Reality and fantasy
Beauty of the garden inspires artist to paint
Several years ago, artist Yu Hong came across an abandoned garden in a Beijing suburb. She walked through it and saw many nearly complete concrete pavilions built in traditional Chinese style and lotus blooming in a pool.
“It was a sunny day, and the blue sky and white clouds were reflected in the water. The flourishing lotus formed a sharp contrast with the pavilions that were in bad shape. The scene looked so beautiful,” recalls the 50-year-old painter, who is also a professor at the Central Academy of Fine Arts.
The beauty of the garden inspired Yu to paint A Garden of Dreams last year, an oil work on canvas in which she reproduced the scene in the garden: blue sky, a pavilion, the pool and the lotus bloom. And she juxtaposed with the scene incidents and stories from the past and present, East and West, including plane crashes, explosions, child refugees and ancient Chinese fables, through which viewers can feel a mixture of reality and fantasy.
The huge painting, almost 10 meters in width, is now the centerpiece of her exhibition of the same title.
The display at CAFA’s Art Museum includes 19 oil paintings and three glass sculptures.
The title, A Garden of Dreams, or Youyuan Jingmeng in Chinese, is borrowed from the Chinese Kunqu Opera classic The Peony Pavilion, or Mudan Ting, which is based on the work of Ming Dynasty (1368-1644) playwright Tang Xianzu.
The original play is based on a romantic encounter between an official’s daughter, Du Liniang, and a young scholar, Liu Mengmei.
But what Yu communicates through her painting is unrelated to the plot.
She says the phrase “youyuan jingmeng (walking in the garden and having an interrupted dream)” is to show that when one takes a stroll, one is bound to encounter unexpected, surprising things.
In the painting, she portrays the wellknown Chinese fable “mangren moxiang”, or blind people touching an elephant.
The story is about how a group of blind people try to visualize what an elephant looks like by touching it and how they have arguments about their conclusions as their perceptions differ.
Her portrayal satirizes those who believe that they can see the whole issue in a given situation when they are aware only about a part of the issue.
Yu reinterprets the fable in a modern context, saying: “Everybody believes they are smart enough to get the whole idea.
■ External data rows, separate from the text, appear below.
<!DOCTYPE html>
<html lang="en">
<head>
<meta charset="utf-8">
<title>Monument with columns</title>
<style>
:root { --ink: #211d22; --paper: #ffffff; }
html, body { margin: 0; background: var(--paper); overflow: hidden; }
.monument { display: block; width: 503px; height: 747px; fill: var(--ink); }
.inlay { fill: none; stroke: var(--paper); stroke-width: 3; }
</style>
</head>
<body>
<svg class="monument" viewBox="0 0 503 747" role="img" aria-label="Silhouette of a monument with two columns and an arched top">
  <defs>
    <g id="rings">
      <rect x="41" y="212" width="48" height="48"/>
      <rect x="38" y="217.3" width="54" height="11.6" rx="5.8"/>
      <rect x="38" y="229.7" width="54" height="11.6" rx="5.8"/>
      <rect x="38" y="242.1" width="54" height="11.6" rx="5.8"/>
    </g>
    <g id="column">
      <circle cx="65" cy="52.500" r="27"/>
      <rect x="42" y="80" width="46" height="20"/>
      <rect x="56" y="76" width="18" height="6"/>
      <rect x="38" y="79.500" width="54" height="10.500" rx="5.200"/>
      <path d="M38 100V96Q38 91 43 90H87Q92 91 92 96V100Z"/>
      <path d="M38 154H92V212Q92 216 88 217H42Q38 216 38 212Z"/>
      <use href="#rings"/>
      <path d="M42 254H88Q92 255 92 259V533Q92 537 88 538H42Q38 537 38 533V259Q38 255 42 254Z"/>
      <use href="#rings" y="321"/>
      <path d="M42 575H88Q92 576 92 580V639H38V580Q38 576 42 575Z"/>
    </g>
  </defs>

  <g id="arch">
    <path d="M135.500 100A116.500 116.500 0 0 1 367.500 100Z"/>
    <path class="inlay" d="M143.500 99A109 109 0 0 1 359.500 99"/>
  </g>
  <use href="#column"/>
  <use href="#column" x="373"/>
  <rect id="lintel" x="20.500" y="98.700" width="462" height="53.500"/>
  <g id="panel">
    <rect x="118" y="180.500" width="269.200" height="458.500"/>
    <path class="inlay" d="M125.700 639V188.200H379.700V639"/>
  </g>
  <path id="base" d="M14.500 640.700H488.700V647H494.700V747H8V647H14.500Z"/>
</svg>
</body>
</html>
However, we really know very little about what is going on, and it is likely that we often misjudge the situation.”
In her work, she also alludes to the global refugee crisis by painting babies placed in basins in grass, and among them is a refugee child lying on his back on a beach. This is a reference to the death of Turkish refugee child Alan Kurdi, who was found on a Turkish beach last September, which brought the Syrian refugee crisis to the attention of the world.
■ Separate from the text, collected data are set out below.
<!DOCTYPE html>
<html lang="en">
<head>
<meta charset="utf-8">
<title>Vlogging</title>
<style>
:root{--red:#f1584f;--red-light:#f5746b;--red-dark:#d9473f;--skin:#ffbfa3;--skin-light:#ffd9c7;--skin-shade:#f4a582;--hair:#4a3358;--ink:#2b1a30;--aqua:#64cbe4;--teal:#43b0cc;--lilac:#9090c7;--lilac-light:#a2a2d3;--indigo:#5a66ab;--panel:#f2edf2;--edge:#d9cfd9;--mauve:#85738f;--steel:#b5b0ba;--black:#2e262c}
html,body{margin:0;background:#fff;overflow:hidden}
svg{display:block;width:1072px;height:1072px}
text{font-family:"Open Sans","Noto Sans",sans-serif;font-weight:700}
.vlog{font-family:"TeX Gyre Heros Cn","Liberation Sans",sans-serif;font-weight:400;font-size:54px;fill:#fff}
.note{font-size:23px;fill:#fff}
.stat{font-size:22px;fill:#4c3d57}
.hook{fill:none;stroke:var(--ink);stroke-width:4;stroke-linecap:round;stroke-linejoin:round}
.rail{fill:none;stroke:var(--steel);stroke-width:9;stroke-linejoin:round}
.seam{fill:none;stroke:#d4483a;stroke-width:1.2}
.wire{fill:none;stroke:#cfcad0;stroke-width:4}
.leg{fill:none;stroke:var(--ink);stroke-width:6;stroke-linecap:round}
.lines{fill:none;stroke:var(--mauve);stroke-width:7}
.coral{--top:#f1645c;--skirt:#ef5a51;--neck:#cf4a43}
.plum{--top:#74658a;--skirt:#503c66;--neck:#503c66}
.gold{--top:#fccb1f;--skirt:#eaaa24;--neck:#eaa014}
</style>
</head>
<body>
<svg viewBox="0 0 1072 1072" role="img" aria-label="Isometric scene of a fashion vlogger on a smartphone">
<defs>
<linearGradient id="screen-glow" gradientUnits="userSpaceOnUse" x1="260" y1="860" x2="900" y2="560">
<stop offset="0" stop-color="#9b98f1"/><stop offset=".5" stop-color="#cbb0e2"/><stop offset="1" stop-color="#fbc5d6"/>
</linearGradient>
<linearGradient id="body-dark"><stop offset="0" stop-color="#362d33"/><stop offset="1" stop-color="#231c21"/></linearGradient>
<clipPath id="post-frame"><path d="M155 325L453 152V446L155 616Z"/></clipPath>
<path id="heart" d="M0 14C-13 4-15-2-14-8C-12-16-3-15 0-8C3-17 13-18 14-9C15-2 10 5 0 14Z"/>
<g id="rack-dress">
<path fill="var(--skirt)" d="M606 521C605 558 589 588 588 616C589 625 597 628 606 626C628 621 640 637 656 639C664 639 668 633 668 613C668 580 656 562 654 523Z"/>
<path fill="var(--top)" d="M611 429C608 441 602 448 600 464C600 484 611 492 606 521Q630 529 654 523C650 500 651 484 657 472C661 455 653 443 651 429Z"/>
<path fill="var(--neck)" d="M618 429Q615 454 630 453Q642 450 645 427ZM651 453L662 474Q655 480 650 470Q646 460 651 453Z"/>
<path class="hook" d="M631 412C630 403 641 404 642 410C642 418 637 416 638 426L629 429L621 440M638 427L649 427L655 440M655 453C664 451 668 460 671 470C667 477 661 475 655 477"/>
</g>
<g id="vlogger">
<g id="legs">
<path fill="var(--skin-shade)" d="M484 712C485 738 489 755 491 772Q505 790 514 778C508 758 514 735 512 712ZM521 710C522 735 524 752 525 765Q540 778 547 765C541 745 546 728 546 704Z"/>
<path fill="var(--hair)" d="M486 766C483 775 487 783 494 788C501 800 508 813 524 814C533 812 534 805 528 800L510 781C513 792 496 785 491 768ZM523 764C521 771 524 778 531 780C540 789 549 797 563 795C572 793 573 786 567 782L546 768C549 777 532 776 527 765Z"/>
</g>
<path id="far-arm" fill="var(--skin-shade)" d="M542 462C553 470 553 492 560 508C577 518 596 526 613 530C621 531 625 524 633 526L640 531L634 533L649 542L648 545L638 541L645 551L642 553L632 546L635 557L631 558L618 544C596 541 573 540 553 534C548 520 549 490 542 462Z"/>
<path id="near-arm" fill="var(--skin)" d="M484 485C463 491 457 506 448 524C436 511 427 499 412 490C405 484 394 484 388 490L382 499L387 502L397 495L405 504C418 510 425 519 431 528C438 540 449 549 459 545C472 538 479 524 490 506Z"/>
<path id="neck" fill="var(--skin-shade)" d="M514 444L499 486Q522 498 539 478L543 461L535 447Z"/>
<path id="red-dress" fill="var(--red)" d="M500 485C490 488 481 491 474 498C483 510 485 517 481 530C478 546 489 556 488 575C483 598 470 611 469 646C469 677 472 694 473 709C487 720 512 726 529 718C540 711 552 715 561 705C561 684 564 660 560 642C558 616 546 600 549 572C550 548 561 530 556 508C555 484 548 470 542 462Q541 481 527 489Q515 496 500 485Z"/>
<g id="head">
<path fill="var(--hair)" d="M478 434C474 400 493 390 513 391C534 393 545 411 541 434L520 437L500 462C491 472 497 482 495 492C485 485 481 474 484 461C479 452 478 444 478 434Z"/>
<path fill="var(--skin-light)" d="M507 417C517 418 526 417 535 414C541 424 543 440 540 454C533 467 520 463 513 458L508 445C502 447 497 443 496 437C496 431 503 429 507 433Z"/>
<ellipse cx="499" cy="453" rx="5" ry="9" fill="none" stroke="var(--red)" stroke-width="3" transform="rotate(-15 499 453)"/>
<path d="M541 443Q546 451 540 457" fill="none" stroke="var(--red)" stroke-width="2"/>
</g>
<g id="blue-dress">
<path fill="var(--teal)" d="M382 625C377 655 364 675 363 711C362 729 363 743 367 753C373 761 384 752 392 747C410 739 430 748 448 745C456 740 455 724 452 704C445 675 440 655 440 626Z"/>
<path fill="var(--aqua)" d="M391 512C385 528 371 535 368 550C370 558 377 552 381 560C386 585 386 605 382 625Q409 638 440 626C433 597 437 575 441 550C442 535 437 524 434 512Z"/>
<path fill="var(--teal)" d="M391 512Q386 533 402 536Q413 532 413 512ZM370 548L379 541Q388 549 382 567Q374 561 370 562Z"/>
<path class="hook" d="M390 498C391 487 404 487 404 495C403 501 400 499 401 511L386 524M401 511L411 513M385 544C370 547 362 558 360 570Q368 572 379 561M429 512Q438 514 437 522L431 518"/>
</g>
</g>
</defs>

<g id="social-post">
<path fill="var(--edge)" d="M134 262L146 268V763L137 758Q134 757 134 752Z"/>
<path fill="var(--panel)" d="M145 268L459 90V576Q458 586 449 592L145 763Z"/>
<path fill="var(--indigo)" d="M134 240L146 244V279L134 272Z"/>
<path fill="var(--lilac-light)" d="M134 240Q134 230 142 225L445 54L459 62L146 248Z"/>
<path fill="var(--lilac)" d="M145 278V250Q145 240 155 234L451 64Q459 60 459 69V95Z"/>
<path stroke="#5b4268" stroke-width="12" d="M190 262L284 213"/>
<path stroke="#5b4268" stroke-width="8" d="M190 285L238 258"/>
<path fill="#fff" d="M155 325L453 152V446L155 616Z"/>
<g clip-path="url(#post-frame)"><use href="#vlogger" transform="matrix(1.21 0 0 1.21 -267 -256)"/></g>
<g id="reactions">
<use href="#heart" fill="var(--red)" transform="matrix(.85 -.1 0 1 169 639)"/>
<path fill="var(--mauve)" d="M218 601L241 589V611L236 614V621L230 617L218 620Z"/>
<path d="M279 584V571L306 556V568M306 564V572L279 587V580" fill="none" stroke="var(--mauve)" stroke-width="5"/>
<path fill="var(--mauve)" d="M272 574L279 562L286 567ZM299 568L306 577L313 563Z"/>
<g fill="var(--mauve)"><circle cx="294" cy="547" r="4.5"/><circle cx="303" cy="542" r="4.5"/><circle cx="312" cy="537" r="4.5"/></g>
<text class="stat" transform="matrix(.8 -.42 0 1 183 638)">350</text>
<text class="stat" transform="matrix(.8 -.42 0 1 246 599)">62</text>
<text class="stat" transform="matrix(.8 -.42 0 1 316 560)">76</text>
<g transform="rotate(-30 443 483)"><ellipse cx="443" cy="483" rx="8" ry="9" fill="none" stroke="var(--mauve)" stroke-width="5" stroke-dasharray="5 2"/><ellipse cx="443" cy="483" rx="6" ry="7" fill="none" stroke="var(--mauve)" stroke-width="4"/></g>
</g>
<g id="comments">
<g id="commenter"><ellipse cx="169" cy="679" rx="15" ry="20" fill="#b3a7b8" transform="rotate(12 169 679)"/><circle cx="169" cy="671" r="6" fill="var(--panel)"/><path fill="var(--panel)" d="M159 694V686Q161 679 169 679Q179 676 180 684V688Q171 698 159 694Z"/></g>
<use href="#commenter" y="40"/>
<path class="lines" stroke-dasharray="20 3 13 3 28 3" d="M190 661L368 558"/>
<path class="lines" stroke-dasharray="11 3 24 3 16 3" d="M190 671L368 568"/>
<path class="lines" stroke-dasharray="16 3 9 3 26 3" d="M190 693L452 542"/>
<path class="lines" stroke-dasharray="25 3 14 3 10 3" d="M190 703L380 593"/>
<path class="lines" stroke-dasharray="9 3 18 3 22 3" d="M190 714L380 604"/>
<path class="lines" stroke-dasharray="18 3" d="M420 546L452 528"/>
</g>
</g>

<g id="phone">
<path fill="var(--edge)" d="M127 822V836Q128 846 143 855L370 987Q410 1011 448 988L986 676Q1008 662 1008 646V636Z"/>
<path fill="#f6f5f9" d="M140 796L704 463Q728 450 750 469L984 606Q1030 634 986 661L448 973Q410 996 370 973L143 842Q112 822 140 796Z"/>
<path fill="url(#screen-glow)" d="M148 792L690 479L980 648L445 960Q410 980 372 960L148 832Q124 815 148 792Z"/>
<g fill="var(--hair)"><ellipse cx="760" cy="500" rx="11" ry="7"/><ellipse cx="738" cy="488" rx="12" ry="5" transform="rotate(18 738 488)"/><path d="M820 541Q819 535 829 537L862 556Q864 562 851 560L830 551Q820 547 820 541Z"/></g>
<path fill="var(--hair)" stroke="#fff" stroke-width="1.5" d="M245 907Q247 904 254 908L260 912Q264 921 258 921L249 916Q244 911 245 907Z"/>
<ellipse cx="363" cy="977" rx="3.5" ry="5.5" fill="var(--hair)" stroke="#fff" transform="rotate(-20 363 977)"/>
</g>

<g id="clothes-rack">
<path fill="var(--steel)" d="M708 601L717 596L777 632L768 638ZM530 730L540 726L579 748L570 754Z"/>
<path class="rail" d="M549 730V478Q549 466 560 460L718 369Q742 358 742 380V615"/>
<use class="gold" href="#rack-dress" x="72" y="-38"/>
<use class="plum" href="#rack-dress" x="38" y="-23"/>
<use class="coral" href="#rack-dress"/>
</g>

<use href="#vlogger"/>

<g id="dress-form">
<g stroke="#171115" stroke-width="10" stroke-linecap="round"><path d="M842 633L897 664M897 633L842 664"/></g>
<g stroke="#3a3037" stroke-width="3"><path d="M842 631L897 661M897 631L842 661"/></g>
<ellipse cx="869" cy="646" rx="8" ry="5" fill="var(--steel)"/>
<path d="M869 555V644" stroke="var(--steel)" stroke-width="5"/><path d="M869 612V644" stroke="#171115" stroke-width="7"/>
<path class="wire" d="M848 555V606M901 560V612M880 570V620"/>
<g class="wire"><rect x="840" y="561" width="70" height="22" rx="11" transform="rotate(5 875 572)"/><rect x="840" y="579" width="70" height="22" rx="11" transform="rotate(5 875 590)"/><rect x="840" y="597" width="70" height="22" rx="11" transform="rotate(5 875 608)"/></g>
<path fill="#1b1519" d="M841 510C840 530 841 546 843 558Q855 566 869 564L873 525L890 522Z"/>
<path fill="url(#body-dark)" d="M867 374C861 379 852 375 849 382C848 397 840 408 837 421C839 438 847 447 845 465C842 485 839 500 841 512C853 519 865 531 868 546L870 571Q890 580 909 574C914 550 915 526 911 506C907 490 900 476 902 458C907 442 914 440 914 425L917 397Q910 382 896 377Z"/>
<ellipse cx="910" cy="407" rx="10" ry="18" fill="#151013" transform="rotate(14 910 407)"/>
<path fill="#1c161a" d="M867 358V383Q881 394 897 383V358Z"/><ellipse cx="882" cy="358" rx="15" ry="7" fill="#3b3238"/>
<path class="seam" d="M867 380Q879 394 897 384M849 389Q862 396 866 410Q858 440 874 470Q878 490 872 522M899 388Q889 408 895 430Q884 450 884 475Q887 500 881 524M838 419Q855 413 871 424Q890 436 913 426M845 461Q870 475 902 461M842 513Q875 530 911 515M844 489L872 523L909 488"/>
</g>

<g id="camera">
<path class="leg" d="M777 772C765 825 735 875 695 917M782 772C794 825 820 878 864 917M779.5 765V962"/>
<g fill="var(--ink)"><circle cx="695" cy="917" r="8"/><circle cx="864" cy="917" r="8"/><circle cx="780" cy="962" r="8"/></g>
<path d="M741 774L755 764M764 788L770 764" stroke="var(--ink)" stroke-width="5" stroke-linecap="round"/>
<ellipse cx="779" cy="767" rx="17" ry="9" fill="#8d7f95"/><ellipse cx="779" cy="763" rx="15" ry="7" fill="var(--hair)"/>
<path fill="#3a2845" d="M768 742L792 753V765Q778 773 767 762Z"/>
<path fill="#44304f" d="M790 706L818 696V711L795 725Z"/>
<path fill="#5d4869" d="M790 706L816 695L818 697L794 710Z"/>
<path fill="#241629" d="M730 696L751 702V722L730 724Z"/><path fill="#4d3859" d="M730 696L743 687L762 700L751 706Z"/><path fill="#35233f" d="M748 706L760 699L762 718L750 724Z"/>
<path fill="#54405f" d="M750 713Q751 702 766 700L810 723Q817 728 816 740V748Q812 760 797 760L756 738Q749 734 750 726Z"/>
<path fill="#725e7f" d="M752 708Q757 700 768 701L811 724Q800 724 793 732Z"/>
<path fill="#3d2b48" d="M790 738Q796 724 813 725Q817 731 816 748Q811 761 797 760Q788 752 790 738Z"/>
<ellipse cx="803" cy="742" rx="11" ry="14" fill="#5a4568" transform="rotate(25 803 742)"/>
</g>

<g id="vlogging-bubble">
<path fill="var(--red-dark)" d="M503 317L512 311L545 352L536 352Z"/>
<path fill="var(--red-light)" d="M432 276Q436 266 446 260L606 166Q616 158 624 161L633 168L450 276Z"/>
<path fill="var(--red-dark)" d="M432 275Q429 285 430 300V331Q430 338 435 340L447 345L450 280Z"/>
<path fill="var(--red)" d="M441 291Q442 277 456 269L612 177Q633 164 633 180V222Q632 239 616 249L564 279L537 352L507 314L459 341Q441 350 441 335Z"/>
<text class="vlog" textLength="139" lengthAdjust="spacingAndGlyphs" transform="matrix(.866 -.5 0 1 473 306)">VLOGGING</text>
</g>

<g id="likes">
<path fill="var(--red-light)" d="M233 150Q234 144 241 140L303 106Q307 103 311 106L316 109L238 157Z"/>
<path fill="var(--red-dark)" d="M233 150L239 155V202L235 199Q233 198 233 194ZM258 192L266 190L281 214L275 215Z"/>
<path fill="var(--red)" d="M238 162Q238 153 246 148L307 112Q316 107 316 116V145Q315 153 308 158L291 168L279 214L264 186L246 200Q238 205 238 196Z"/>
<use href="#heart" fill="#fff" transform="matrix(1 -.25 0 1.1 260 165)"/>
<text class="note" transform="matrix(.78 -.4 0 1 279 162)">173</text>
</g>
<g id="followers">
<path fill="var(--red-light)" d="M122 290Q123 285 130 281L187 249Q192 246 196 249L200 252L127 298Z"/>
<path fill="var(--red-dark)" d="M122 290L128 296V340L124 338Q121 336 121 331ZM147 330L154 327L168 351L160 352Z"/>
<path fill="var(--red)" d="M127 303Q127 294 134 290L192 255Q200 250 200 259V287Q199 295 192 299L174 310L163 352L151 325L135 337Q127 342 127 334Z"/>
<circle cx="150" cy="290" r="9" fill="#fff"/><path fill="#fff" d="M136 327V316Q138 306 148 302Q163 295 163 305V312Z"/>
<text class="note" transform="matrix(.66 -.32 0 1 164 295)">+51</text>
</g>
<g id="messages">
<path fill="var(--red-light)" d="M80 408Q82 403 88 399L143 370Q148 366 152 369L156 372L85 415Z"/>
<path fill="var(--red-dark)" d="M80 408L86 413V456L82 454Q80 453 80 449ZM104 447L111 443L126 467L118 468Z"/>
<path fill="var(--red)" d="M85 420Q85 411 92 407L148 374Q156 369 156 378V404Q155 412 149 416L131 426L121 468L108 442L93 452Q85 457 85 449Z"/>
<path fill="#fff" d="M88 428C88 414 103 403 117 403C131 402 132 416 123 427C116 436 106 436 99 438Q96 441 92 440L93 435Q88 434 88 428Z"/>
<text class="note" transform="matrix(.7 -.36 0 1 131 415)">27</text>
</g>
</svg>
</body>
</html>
Speaking about her work, Yu, who graduated from CAFA, says: “Living in today’s world means we usually know what is happening far away through the media. The events may not seem directly relevant to us but they affect everyone. I hope to be able to portray this.”
Since the 1990s Yu has been focusing on the mental wellbeing of young artists.
“I’ve discovered a lot of heartbreak among this group. Being sensitive, fragile, helpless and honest, they want respect and love but they are often misunderstood. These feelings become the subjects ofmy creations,” she says.
In the painting Shouzhu Daitu (Waiting for gain without pain), a youngwoman squats on the top of a cluster of traffic lights that are facing in different directions, showing how people get lost in the pursuit of gain.
But Yu softens the scene with a poetic touch: She adds several willow twigs that stroke the woman’s body.
In her other paintings, she portrays girls who strike gymnastic poses against backgrounds like sheer cliffs. Through this, she tries to show the tension and feelings of crisis that these characters face.
Zhan Jianjun, an oil painter and Yu’s mentor when she was a student at CAFA, says her work reveals her keen, delicate observations and deep concerns for society, even as her skilled, expressive brushwork delights fans.
Yu says that both the optimistic and pessimistic sides of society are reflected in her work. “The core of creation can’t be taught. It is something one is born with or learns from life.
“The world has changed fast. But if one is detached from the changes your work lacks depth,” she says.
Artist Yu Hong’s (above) ongoing exhibition at the Art Museum of the Central Academy of Fine Arts includes the show’s centerpiece, AGardenofDreams (top), paintings that portray girls who strike gymnastic poses against backgrounds of sheer cliffs, and a glass sculpture.